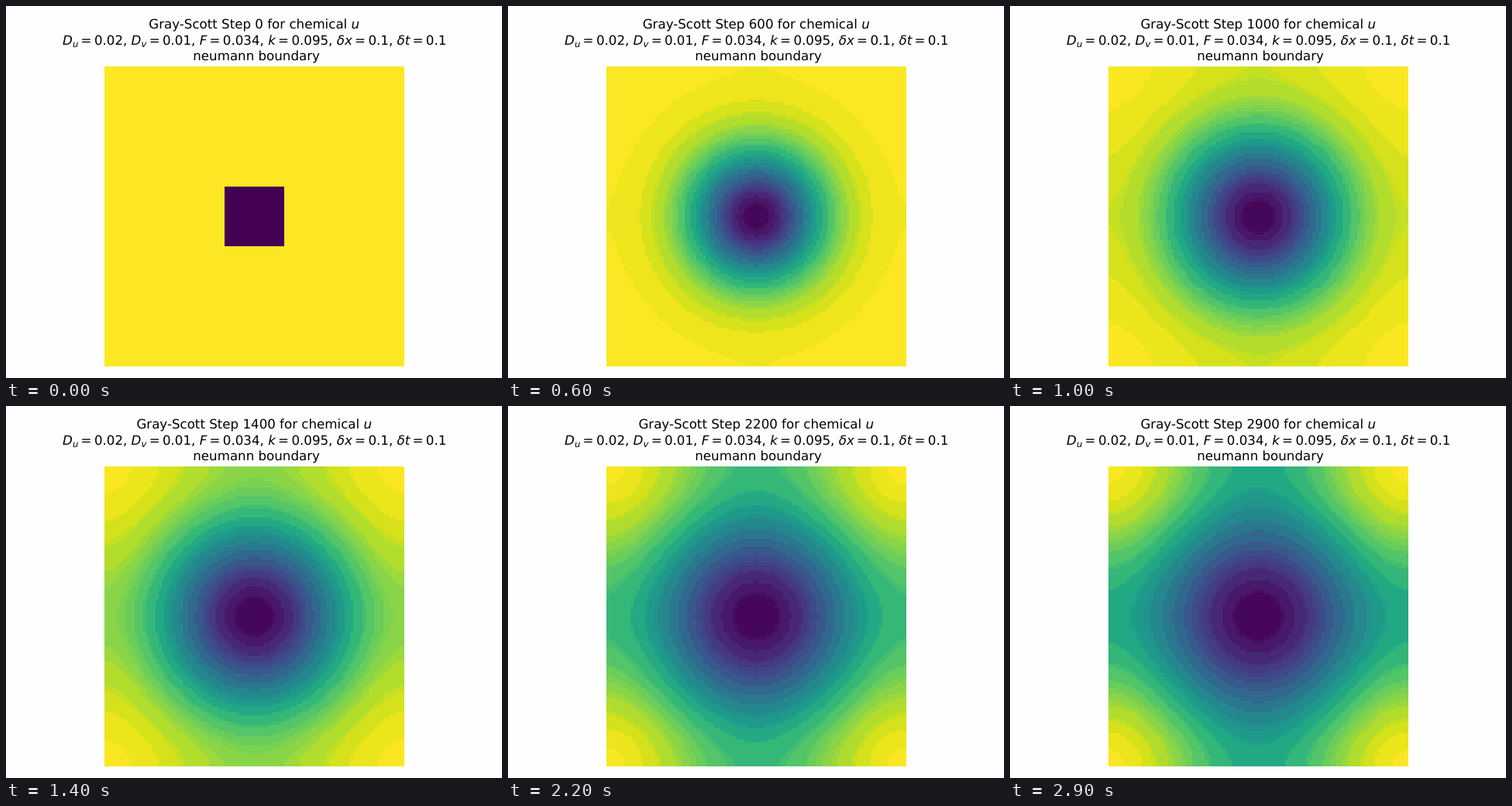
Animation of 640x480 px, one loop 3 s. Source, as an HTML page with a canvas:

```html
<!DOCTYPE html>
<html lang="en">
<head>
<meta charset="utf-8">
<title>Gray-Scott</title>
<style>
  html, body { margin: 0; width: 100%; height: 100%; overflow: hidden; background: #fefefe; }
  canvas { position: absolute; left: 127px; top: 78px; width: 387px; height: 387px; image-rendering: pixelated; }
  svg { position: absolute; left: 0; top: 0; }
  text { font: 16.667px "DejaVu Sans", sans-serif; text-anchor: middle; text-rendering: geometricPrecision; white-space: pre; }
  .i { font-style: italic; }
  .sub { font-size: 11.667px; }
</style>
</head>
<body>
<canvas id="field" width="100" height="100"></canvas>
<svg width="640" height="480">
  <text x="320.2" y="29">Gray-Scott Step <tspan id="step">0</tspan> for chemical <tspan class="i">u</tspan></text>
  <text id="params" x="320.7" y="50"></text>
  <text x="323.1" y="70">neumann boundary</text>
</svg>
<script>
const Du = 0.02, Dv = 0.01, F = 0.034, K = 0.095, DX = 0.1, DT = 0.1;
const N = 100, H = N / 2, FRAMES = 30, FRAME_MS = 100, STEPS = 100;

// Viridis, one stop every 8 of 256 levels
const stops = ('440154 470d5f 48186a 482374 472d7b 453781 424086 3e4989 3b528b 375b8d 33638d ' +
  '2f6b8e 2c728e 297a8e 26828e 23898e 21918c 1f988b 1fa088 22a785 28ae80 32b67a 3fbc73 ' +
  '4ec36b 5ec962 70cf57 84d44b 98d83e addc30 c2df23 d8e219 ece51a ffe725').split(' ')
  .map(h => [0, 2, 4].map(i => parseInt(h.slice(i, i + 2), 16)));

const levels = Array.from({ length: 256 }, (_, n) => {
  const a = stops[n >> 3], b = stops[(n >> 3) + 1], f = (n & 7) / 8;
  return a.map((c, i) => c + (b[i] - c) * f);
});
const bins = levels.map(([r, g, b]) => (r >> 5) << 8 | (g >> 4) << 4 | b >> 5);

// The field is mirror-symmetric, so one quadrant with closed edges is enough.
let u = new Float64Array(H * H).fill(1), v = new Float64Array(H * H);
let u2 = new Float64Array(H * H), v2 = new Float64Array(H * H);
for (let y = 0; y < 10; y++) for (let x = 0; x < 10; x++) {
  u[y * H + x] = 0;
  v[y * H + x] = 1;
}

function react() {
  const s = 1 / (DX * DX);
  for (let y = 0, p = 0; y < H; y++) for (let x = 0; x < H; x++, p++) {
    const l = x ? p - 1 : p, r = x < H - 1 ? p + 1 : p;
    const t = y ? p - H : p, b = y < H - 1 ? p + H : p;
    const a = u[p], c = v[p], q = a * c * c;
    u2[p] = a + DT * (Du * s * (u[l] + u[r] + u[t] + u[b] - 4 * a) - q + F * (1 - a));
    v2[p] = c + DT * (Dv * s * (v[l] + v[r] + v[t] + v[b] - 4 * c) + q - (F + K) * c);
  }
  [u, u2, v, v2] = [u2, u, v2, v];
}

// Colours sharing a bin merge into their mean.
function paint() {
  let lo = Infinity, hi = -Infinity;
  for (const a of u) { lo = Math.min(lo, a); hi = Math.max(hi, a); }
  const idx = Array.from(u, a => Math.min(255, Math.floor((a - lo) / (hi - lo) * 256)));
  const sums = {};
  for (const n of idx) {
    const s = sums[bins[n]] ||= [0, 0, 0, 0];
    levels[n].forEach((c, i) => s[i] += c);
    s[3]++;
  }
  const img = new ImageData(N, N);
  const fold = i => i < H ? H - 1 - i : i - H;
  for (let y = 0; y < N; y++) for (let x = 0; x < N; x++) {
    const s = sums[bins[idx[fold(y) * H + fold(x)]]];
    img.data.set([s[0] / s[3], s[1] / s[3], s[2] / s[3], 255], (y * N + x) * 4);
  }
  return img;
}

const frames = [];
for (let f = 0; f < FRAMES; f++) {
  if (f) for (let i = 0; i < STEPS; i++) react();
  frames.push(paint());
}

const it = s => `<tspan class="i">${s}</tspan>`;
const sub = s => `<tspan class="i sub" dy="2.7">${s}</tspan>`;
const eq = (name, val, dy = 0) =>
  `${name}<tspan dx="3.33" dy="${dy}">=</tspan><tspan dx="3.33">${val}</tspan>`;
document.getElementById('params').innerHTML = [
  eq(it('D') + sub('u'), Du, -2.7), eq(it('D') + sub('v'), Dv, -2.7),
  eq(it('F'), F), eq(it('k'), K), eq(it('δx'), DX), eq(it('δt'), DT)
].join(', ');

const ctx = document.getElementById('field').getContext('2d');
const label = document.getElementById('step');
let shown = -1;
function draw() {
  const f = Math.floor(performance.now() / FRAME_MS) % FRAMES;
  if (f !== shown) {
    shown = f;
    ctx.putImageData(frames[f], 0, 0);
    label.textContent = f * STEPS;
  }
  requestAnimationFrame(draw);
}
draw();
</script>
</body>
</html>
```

--

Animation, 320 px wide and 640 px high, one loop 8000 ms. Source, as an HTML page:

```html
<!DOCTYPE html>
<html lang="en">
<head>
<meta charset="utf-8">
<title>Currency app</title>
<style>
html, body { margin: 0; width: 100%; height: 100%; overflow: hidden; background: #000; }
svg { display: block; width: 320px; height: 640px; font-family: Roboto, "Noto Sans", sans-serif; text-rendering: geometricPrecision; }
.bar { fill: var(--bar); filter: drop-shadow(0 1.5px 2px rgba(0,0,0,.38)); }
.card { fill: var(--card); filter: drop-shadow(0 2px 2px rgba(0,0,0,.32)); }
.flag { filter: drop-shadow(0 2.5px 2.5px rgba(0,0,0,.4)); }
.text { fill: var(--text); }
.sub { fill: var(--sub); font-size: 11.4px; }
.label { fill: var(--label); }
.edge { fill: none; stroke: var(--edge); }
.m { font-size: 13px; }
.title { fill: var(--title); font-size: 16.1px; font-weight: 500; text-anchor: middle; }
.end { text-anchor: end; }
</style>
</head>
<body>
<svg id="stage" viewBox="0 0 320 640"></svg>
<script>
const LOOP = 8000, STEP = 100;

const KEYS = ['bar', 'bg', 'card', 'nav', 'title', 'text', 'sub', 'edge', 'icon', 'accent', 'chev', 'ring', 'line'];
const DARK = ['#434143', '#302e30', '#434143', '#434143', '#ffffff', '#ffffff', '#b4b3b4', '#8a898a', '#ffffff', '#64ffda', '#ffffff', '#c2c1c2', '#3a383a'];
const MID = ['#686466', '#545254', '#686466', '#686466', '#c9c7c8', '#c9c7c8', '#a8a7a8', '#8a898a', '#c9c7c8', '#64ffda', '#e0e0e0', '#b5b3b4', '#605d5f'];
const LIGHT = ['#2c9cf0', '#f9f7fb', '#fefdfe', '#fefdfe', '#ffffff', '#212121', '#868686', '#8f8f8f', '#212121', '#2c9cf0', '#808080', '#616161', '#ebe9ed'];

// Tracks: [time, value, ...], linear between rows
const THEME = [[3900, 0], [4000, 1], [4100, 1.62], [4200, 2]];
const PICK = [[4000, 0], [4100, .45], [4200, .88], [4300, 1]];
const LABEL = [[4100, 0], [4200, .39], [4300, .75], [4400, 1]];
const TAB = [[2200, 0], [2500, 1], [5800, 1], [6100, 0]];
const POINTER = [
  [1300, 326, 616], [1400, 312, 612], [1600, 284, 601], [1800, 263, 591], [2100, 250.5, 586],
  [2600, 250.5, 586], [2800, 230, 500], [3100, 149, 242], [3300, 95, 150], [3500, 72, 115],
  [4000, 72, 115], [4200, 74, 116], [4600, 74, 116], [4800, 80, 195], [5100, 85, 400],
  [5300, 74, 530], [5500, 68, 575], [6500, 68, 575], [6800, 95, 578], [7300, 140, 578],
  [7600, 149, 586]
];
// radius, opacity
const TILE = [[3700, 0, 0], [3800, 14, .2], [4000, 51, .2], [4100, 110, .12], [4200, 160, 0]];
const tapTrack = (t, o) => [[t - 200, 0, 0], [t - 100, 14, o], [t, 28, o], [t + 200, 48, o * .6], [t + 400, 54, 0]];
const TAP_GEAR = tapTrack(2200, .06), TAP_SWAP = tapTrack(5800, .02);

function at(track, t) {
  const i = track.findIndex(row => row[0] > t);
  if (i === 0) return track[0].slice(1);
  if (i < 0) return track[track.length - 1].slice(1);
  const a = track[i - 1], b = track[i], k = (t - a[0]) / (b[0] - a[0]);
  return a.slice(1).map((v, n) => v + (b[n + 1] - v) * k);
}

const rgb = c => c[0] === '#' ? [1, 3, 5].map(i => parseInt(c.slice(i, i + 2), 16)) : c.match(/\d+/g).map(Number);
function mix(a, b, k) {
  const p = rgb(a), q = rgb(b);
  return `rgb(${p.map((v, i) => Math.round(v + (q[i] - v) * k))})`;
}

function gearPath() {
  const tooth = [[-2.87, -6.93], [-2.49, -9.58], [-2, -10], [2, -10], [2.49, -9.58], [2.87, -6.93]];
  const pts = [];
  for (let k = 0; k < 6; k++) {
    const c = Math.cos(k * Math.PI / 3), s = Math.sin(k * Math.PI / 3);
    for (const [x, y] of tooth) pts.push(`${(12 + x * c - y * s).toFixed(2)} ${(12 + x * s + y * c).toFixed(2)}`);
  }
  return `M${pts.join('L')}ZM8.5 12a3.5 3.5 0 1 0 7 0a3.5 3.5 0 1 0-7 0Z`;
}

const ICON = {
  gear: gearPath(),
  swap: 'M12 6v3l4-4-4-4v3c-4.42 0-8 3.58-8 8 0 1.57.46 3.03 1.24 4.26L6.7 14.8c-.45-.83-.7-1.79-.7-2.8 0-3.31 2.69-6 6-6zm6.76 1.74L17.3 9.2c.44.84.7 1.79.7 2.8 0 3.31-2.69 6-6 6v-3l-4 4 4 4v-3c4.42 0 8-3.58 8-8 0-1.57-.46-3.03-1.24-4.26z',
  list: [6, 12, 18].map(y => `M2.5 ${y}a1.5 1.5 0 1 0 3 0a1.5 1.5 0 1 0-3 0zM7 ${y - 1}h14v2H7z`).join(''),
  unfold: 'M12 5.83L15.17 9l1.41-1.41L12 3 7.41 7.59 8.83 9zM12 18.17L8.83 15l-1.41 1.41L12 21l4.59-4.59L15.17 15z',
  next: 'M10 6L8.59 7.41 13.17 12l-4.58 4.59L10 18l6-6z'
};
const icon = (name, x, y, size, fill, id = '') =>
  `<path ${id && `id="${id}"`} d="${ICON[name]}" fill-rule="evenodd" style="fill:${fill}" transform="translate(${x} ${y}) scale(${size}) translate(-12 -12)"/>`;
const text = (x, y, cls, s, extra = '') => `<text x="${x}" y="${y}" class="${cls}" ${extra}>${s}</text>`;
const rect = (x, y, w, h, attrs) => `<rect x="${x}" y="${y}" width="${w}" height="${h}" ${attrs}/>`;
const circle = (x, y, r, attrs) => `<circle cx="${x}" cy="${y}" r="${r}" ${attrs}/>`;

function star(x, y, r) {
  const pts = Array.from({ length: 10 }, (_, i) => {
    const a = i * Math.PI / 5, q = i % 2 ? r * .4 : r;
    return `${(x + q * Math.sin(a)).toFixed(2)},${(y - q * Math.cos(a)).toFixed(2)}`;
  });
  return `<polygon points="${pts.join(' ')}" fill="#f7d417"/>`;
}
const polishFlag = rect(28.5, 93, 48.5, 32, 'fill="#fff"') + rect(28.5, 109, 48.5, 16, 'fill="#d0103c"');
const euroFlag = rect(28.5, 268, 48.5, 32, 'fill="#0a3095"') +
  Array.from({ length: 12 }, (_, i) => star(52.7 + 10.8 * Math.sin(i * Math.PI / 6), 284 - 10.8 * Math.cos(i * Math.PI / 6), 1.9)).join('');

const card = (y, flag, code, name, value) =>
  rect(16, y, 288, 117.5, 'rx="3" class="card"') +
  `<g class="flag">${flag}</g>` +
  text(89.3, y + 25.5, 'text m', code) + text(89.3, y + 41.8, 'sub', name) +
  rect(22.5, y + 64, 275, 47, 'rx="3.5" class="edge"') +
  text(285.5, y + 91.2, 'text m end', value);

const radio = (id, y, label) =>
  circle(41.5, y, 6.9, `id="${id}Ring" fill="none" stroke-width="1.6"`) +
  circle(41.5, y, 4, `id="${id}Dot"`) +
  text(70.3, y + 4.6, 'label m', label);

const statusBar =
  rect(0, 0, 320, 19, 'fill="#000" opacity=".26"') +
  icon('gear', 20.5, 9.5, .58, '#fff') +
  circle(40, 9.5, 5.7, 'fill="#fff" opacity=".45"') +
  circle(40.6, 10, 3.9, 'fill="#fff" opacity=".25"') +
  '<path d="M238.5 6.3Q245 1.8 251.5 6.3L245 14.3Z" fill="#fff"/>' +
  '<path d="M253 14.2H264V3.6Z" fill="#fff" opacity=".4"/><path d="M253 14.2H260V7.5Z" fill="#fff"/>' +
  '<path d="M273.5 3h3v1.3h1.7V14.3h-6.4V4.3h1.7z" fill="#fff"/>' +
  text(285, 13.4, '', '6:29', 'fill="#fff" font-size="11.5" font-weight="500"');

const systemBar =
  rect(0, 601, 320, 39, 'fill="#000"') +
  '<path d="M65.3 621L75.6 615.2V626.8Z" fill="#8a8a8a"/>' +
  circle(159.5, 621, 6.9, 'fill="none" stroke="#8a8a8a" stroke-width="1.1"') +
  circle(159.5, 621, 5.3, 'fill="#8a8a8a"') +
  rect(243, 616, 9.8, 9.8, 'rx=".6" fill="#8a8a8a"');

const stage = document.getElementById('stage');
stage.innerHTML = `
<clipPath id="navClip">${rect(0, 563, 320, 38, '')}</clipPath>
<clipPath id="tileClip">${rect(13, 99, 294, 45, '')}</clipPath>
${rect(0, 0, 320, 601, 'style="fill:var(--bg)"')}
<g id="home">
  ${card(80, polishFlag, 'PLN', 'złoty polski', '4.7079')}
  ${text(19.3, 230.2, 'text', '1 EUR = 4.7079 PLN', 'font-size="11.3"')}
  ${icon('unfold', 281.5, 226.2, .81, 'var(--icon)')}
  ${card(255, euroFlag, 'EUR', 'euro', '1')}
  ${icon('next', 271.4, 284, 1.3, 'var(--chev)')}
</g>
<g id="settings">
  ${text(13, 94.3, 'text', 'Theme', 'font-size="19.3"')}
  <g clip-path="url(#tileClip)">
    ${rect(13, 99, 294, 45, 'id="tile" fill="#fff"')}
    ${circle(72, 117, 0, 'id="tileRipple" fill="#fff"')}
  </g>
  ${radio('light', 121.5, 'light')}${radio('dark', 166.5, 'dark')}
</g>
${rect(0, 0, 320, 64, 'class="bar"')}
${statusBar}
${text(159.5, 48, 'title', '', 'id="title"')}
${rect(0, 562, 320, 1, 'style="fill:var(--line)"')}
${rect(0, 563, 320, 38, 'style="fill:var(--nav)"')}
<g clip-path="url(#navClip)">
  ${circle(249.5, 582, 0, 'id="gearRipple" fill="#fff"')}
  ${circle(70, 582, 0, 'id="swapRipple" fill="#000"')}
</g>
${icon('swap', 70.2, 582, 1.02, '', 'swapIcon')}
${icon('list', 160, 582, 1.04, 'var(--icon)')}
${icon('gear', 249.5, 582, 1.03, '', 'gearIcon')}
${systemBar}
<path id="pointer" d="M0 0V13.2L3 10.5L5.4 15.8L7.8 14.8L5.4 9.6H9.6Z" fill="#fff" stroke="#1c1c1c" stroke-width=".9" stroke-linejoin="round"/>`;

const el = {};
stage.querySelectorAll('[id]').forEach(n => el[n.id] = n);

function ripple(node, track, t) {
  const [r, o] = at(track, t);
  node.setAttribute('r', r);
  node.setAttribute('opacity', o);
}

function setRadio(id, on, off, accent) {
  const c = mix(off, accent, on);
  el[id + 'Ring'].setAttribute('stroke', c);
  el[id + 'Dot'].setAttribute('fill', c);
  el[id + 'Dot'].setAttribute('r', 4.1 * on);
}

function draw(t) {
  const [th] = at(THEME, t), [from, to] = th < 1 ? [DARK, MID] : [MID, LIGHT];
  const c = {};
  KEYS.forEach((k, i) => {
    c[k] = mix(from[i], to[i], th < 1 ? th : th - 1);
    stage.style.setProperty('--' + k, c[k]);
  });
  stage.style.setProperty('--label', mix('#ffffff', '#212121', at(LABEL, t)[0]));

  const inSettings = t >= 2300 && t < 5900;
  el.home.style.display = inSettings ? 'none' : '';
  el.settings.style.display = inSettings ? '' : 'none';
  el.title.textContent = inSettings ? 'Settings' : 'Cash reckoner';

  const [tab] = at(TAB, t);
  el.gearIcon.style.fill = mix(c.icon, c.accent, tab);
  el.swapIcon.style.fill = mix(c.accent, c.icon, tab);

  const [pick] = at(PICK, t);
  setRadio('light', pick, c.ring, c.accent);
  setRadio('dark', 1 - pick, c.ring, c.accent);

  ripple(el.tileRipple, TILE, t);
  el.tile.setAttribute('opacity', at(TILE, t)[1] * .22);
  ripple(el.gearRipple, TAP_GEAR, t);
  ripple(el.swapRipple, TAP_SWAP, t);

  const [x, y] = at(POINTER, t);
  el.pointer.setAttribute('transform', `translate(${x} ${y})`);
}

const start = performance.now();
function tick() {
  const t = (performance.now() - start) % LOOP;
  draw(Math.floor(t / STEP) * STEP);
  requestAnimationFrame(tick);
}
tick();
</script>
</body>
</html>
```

• _Exercise requirements_
Across the data, pull every line containing the string "card".

• _Answer for this exercise_
.card { fill: var(--card); filter: drop-shadow(0 2px 2px rgba(0,0,0,.32)); }
const KEYS = ['bar', 'bg', 'card', 'nav', 'title', 'text', 'sub', 'edge', 'icon', 'accent', 'chev', 'ring', 'line'];
const card = (y, flag, code, name, value) =>
  rect(16, y, 288, 117.5, 'rx="3" class="card"') +
  ${card(80, polishFlag, 'PLN', 'złoty polski', '4.7079')}
  ${card(255, euroFlag, 'EUR', 'euro', '1')}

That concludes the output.